By Laurent d’Entremont
At the early morning coffee shop, the other day, I was yarning with a young man named Ronnie, a man 25 years my junior, who asked this question: “How long did it take my grandfather Robbie to shoe oxen? Fifteen minutes?”
A very good question and he had asked it to the right person to boot. I knew his grandfather Robbie well and still have great memories of him “shoeing” oxen in the 1950s.
Robbie was one of my grandfather’s pals, and his little blacksmith shop, however humble a building it might have been, was no more than a stone’s throw from my house. The small building had been a woodcutter’s shanty on Great Pubnico lake road and, after the second World War, it was hauled to Robbie’s property. There, he set up a small hand-cranked, fan-driven forge where he made ox shoes and other things that blacksmiths did in those days.
He also installed an ox-shoeing sling. Unlike horses that can stand on three legs, an ox needs to be hoisted up on a heavy canvas sling for the smith to tack on some shoes. Because an ox has cloven hooves, a pair of shoes is needed for each hoof, or eight per animal. Unless the shoe nails hits any quick, the ox will find this painless.

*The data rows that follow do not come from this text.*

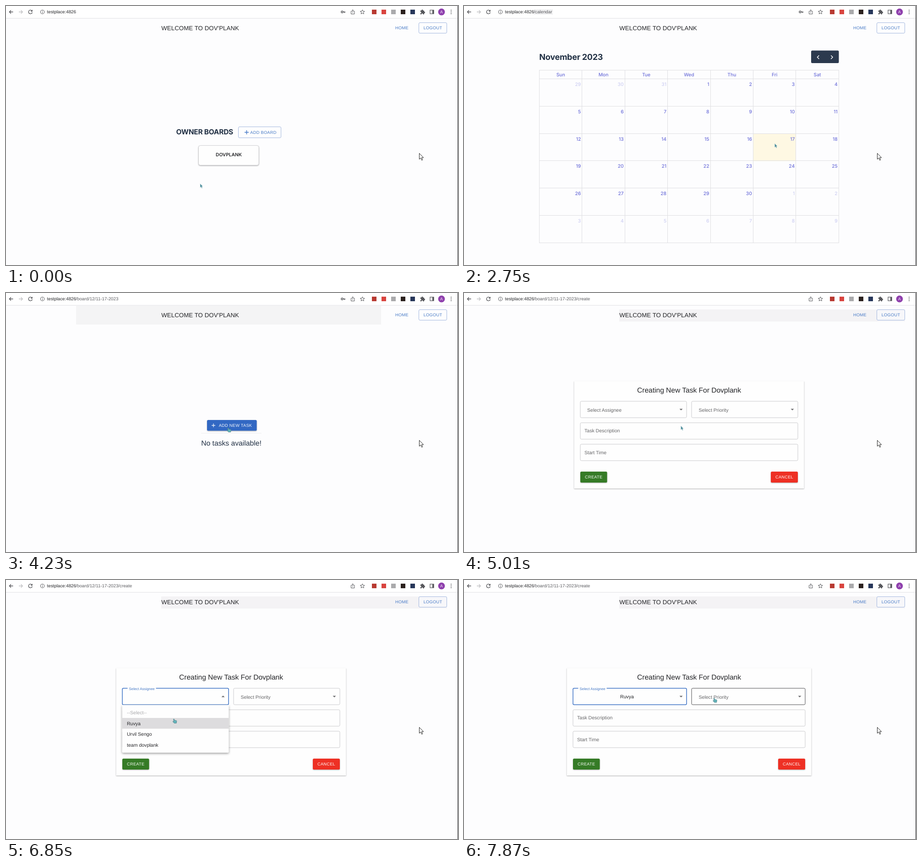
Recreate the animation shown at these times as an HTML page. Size 987x567 px, loop 7990 ms.

```html
<!DOCTYPE html>
<html lang="en">
<head>
<meta charset="utf-8">
<title>Task board</title>
<style>
html, body { margin: 0; width: 100%; height: 100%; overflow: hidden; background: #fdfdfe; }
svg { display: block; width: 987px; height: 567px; font-family: "Liberation Sans", Arial, sans-serif; text-rendering: geometricPrecision; }
.ui { font-family: Inter, sans-serif; }
.btn { font-size: 9.24px; letter-spacing: .264px; }
.card { filter: drop-shadow(0 1px 1px rgba(0,0,0,.32)); }
.menu { filter: drop-shadow(0 2px 2.5px rgba(0,0,0,.38)); }
</style>
</head>
<body>
<svg viewBox="0 0 987 567" xmlns="http://www.w3.org/2000/svg">
  <g id="chrome"></g>
  <g id="page"></g>
  <g id="pointer"></g>
  <path d="M902.5 322.5v13l3-2.8 2.3 5 2-.9-2.2-4.8h4.1z" fill="#fff" stroke="#222" stroke-width="1"/>
  <rect x="986" width="1" height="567" fill="#3a3a3d"/>
</svg>
<script>
const LOOP = 7990;
const BLUE = '#477ac6', INK = '#213044', GREY = '#666668', EDGE = '#a4b8df';

const text = (x, y, s, size, fill, more = '') =>
  `<text x="${x}" y="${y}" font-size="${size}" fill="${fill}" ${more}>${s}</text>`;
const rect = (x, y, w, h, fill, more = '') =>
  `<rect x="${x}" y="${y}" width="${w}" height="${h}" fill="${fill}" ${more}/>`;
const line = (d, stroke, width = 1, more = '') =>
  `<path d="${d}" fill="none" stroke="${stroke}" stroke-width="${width}" ${more}/>`;
const label = (x, y, s, fill) =>
  `<text x="${x}" y="${y}" class="btn" fill="${fill}" text-anchor="middle">${s}</text>`;
const MID = 'text-anchor="middle"';
const bold = w => `class="ui" font-weight="${w}"`;

// Number of the n evenly spaced steps from a to b that have happened by t.
const stepsDone = (t, a, b, n) =>
  t < a ? 0 : Math.min(n, Math.floor((t - a) / (b - a) * (n - 1) + 1e-6) + 1);
const ease = p => p * p * (3 - 2 * p);

function pathAt(p, [x0, y0], [x1, y1], sag = 0) {
  const e = ease(Math.min(1, p));
  return [x0 + (x1 - x0) * e, y0 + (y1 - y0) * e + sag * 4 * e * (1 - e)];
}

function toolbar(url, hasKey) {
  const icon = '#55565a';
  let s = rect(0, 0, 987, 27, '#fff') + rect(0, 26.5, 987, 1, '#e0e0e3');
  s += line('M15.5 13H7.5M11 9.2L7.3 13l3.7 3.8', icon, 1.3);
  s += line('M28 13h8M32.5 9.2l3.7 3.8-3.7 3.8', '#c2c2c5', 1.3);
  s += line('M56.4 10.3a4.1 4.1 0 1 0 .9 3.7', icon, 1.3) + `<path d="M57.8 8v4.2h-4.2z" fill="${icon}"/>`;
  s += `<circle cx="79.5" cy="13" r="4.1" fill="none" stroke="${icon}"/>` + line('M79.5 12.4v3M79.5 10.3v1.1', icon);
  if (url === '/calendar') s += rect(153, 7, 41, 12, '#f1f1f2');
  s += text(89.5, 16.4, 'testplace:4826', 9.75, '#28292c');
  s += text(152.3, 16.4, url, 9.75, '#5c5d61');
  if (hasKey) {
    s += `<circle cx="734" cy="13" r="2" fill="none" stroke="${icon}" stroke-width="1.5"/>`
      + line('M736 13h5M739.5 13v2.3', icon, 1.5);
  }
  s += line('M755.3 11.5h-1.8v6h7.4v-6h-1.8M757.2 14.8V8.3M755.2 10.2l2-2 2 2', icon);
  s += line('M778.3 8.3l1.4 3.1 3.4.3-2.6 2.2.8 3.4-3-1.8-3 1.8.8-3.4-2.6-2.2 3.4-.3z', icon);
  ['#b83a32', '#d9443f', '#aaaaac', '#2b211e', '#27375a'].forEach((c, i) => {
    s += rect(799 + 21 * i, 8, 10, 10, c);
  });
  s += `<path d="M904.8 10h2.5a1.7 1.7 0 1 1 3.2 0h2.6v2.6a1.6 1.6 0 1 1 0 3.1v2.5h-2.7a1.5 1.5 0 1 0-2.9 0h-2.7v-2.6a1.5 1.5 0 1 0 0-2.9z" fill="${icon}"/>`;
  s += rect(926, 9, 8, 8, 'none', `stroke="${icon}" stroke-width="1.2"`) + rect(931, 9, 3.2, 8, icon);
  s += '<circle cx="951" cy="13" r="7.4" fill="#8f40ad"/>' + text(951, 16.2, 'A', 8.8, '#f3e6f7', MID);
  for (const y of [9.3, 13, 16.7]) s += `<circle cx="972" cy="${y}" r="1.05" fill="${icon}"/>`;
  return s;
}

function header(tinted) {
  return text(339.3, 52.7, "WELCOME TO DOV'PLANK", 13.2, '#222326', 'letter-spacing=".1"')
    + label(864.5, 51.4, 'HOME', BLUE)
    + rect(901.5, 36.5, 61, 23, tinted ? '#f7f7fa' : 'none', `rx="2.5" stroke="${EDGE}"`)
    + label(932, 51.4, 'LOGOUT', BLUE);
}

function boards(hover) {
  let s = text(371.5, 280.8, 'OWNER BOARDS', 15.5, INK, bold(700) + ' letter-spacing="-.24"');
  s += rect(507.5, 264.5, 93, 24, '#fefefe', `rx="2.5" stroke="${EDGE}"`);
  s += line('M525.5 272v9M521 276.5h9', '#3f74c6', 1.4) + label(562, 279.8, 'ADD BOARD', BLUE);
  s += rect(420.5, 305.5, 131.5, 43, '#fefefe', 'rx="4" class="card" stroke="#cbcbcf" stroke-width=".8"');
  s += text(486.5, 328.5, 'DOVPLANK', 10.2, '#222326', bold(600) + ' ' + MID);
  if (hover) {
    s += '<path d="M531.8 329.8v-2l5.9-5.9 2 2-5.9 5.9zM538.3 321.3l1-1q.5-.4 1 0l1 1q.4.5 0 1l-1 1z" fill="#626366"/>';
  }
  return `<g transform="translate(0 ${hover ? -1 : 0})">${s}</g>`;
}

function calendar() {
  const left = 164.5, top = 160, colW = 93.4, rowH = 59.85, violet = '#6c6fd9';
  let s = text(164.3, 118.2, 'November 2023', 18, INK, bold(700) + ' letter-spacing="-.25"');
  s += rect(758, 97.5, 60.5, 27.5, '#2c3a4e', 'rx="2.5"');
  s += line('M775.3 108.2l-3.8 3.9 3.8 3.9M801.3 108.2l3.8 3.9-3.8 3.9', '#fff', 1.5);
  s += rect(left + 5 * colW, top + 2 * rowH, colW, rowH, '#fef8e3');
  let grid = '';
  for (let c = 0; c < 8; c++) grid += `M${Math.floor(left + c * colW) + .5} 141V519`;
  for (const y of [141, 160, 220, 280, 339, 399, 459, 519]) grid += `M164 ${y - .5}H819`;
  s += line(grid, '#dfdfe2');
  ['Sun', 'Mon', 'Tue', 'Wed', 'Thu', 'Fri', 'Sat'].forEach((d, c) => {
    s += text(left + (c + .5) * colW, 154.3, d, 10.3, violet, bold(500) + ' ' + MID);
  });
  for (let i = 0; i < 42; i++) {
    const n = i - 2, inside = n >= 1 && n <= 30;
    const day = n < 1 ? n + 31 : n > 30 ? n - 30 : n;
    s += text(left + (i % 7 + 1) * colW - 2.6, top + Math.floor(i / 7) * rowH + 14.8, day, 10.3, violet,
      bold(500) + ` text-anchor="end" opacity="${inside ? 1 : .32}"`);
  }
  return s;
}

function tasks(hover, ripple) {
  let s = rect(153, 27.5, 666, 41.5, '#f4f4f5');
  s += rect(439, 278, 108.5, 23.5, hover ? '#3268c3' : '#3d79cf', 'rx="2.5" class="card"');
  if (ripple) {
    s += `<clipPath id="clip">${rect(439, 278, 108.5, 23.5, '#000', 'rx="2.5"')}</clipPath>`
      + `<circle cx="487" cy="297" r="${14 * ripple}" fill="#fff" opacity=".16" clip-path="url(#clip)"/>`;
  }
  s += line('M453 285.8v8M449 289.8h8', '#fff', 1.2) + label(501, 293, 'ADD NEW TASK', '#f4f7fc');
  s += rect(426, 306.5, 132, 1, '#eeeef0');
  return s + text(492, 334, 'No tasks available!', 15.7, INK, MID);
}

function field(x, y, w, stroke, width = 1) {
  return rect(x, y, w, 36, '#fefefe', `rx="2.5" stroke="${stroke}" stroke-width="${width}"`);
}
const caret = (x, up) => `<path d="M${x - 3.5} ${up ? 256.6 : 253.4}h7l-3.5 ${up ? -3.5 : 3.5}z" fill="#6a6a6c"/>`;

// grow: how far each side of the card has widened
function form({ grow, hover, focus, value, menu, hoverRight }) {
  const l = 254 - grow, r = 729 + grow, thin = '#c9c9cc';
  let s = rect(339, 36, 566, 26.5, '#f4f3f5') + rect(905, 36, 58, 26.5, '#f6f5f8');
  s += rect(l - 13.5, 193, r - l + 27, 235, '#fefefe', 'class="card"');
  s += text(491.5, 218, 'Creating New Task For Dovplank', 15.55, '#222326', MID);
  s += field(l, 237, 486 - l, focus ? '#3f74c6' : hover ? '#333336' : thin, focus ? 1.5 : 1);
  if (focus) {
    s += rect(l + 11.5, 235.5, 62, 3, '#fefefe') + text(l + 14.5, 240.6, 'Select Assignee', 7.92, BLUE);
  } else {
    s += text(l + 15, 259.6, 'Select Assignee', 10.56, GREY);
  }
  if (value) s += text(356, 258.8, value, 10.56, '#222326', MID);
  s += caret(474, menu > 0);
  s += field(497, 237, r - 497, hoverRight ? '#4a4a4d' : thin) + text(512.5, 259.6, 'Select Priority', 10.56, GREY);
  s += caret(r - 12, false);
  s += field(l, 284, r - l, thin) + text(l + 9, 305.4, 'Task Description', 10.56, GREY);
  s += field(l, 331, r - l, thin) + text(l + 9, 352.6, 'Start Time', 10.56, GREY);
  s += rect(l, 391, 58.5, 24, '#357b26', 'rx="2.5" class="card"') + label(l + 29.2, 406.2, 'CREATE', '#f6faf5');
  s += rect(r - 59, 391, 59, 24, '#ee3024', 'rx="2.5" class="card"') + label(r - 29.5, 406.2, 'CANCEL', '#fff6f5');
  if (menu) {
    let m = rect(253.5, 273.5, 233, 104.5, '#fefefe', 'rx="2" class="menu"') + rect(253.5, 302, 233, 23.5, '#dddcde');
    ['--Select--', 'Ruvya', 'Urvil Sengo', 'team dovplank'].forEach((name, i) => {
      m += text(264, 294 + 23.6 * i, name, 10.56, i ? '#2a2a2d' : '#a9a9ac');
    });
    s += `<g opacity="${menu}">${m}</g>`;
  }
  return s;
}

const ARROW = '<path d="M-2.5-5v8.4l1.9-1.6 1.5 3 1.3-.6-1.4-2.9 2.3-.3z" fill="#4a8c9a" stroke="#c9dde1" stroke-width=".5"/>';
const HAND = '<path d="M-3-4.2q.9-1.2 1.9-.1l.9 2.5 3.2.3q1.5.4 1.3 1.8l-.7 4.2h-4.8l-3.2-3.4q.1-1.2 1.4-.7l1 .5z" fill="#62b4ba" stroke="#4d7480" stroke-width=".7"/>';
const pointer = ([x, y], hand) => `<g transform="translate(${x.toFixed(1)} ${y.toFixed(1)})">${hand ? HAND : ARROW}</g>`;

function scene(t) {
  let page, at, hand;
  const url = t < 1480 ? '' : t < 3310 ? '/calendar' : t < 4860 ? '/board/12/11-17-2023' : '/board/12/11-17-2023/create';
  if (t < 1630) {
    at = pathAt(stepsDone(t, 120, 950, 7) / 7, [426.5, 394], [475, 335]);
    hand = at[1] < 349;
    page = boards(hand);
  } else if (t < 3310) {
    const k = stepsDone(t, 2030, 2750, 6);
    at = pathAt(k / 6, [475, 335], [681, 306]);
    hand = k === 0;
    page = calendar();
  } else if (t < 5010) {
    const k = stepsDone(t, 3840, 4860, 9);
    at = pathAt(k / 4, [681, 306], [487, 300], 15);
    hand = at[0] < 547 && at[1] < 303;
    page = tasks(hand, Math.max(0, k - 4));
  } else {
    const move = stepsDone(t, 5010, 5910, 7);
    const open = stepsDone(t, 6180, 6450, 3);
    const pick = stepsDone(t, 6850, 7870, 8);
    if (pick > 3) at = pathAt((pick - 3) / 5, [364, 314], [548, 263.5]);
    else if (pick) at = pick === 1 ? [368.5, 309] : [364, 314];
    else if (open) at = pathAt(open / 3, [382, 261], [375, 284]);
    else at = pathAt(move / 5, [487, 300], [382, 261]);
    const hover = at[1] < 273, chosen = pick >= 3;
    hand = hover || open > 0;
    page = form({
      grow: chosen ? 16 : 0,
      hover,
      focus: open > 0,
      value: chosen ? 'Ruvya' : '',
      menu: pick > 3 ? 0 : chosen ? .5 : [0, .45, .85, 1][open],
      hoverRight: at[0] > 497 && hover
    });
  }
  // The task page and the form paint a tint behind the header.
  return { chrome: toolbar(url, t < 4860), page: page + header(t >= 5010), pointer: pointer(at, hand) };
}

const shown = {};
function draw(now) {
  const parts = scene(now % LOOP);
  for (const id in parts) {
    if (shown[id] !== parts[id]) document.getElementById(id).innerHTML = shown[id] = parts[id];
  }
}

const start = performance.now();
function tick() {
  draw(performance.now() - start);
  requestAnimationFrame(tick);
}
tick();
</script>
</body>
</html>
```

The blacksmith shop had two doors, one for the ox, directly in line with the shoeing apparatus, where the animal would walk in as if it was just a normal stall. The side door was for the people, especially if you had to leave in a hurry, like when the village bull was having his “nails” done. The means of lifting the ox is accomplished by strong men turning a round wooden log-type thing, with the ox sling attached to it, until the animal no longer supported itself. Then, all four legs are tied to a shoeing stock for the farrier to do his work…not as painful as it seems.
Once the ox was secured, the smith would trim the hooves with a double-handled draw knife and clean them out with a wire brush. Then, he would file them flat with a special file for that purpose. The ox usually showed no discomfort and seldom moved as the metal shoes were nailed on, one at a time, until all eight were securely in place. The “shoe nails” were very pointed and sharp and what protruded on the side of the hoof was cut off and filed smooth, lots of filing was done so the ox would not scratch itself.
It usually took about an hour to do the job when all went well and the ox was not too ornery…oxen were usually tame and easy to manage. Horses were more nervous than oxen, perhaps the reason why the Acadian farmers preferred ox teams over horses to do their work.
Robbie, our smitty, did other things besides shoeing oxen; he also fixed wagon wheels, at least the metal parts. I have a long pry bar that Robbie made for me 40 years ago. Farm machinery often needed fixing and Robbie would reproduce crude-looking replacement parts that did the job. Fishermen often had hooks, gaffs, eyebolts and such that were made at the blacksmith shop.
One summer day that I remember well was when the village bull needed his “toe nails” done, a job few people would have volunteered to do. The old “Toro” did not wear shoes as oxen did, but his hooves had grown utterly out of shape and they could only be trimmed by securing him in the shoeing sling. Needless to say, this was easier said than done. Leonard d’Eon, who took care of the village bull, arrived with “Ol Jonathan” and the “service beast” had no intention of cooperating.
My friend Clifford and I were inside the blacksmith shop as Leonard was pulling on the nose ring to get the bull inside the building; other farmers were pushing to get him inside. All of a sudden, the bull changed his mind and bolted inside the building, this was when Clifford and I realized the importance of the side door, and we left no dust under our shoes in leaving the building. The poor bull never even saw us; his fighting spirit was gone as they lifted him on the sling and trimmed his nails.
This was in the mid-1950s and I have many, many memories of those days and of Robbie shoeing oxen. Oh! And to answer his grandson Ronnie’s question…No, he could not do it in 15 minutes, it always took a lot longer.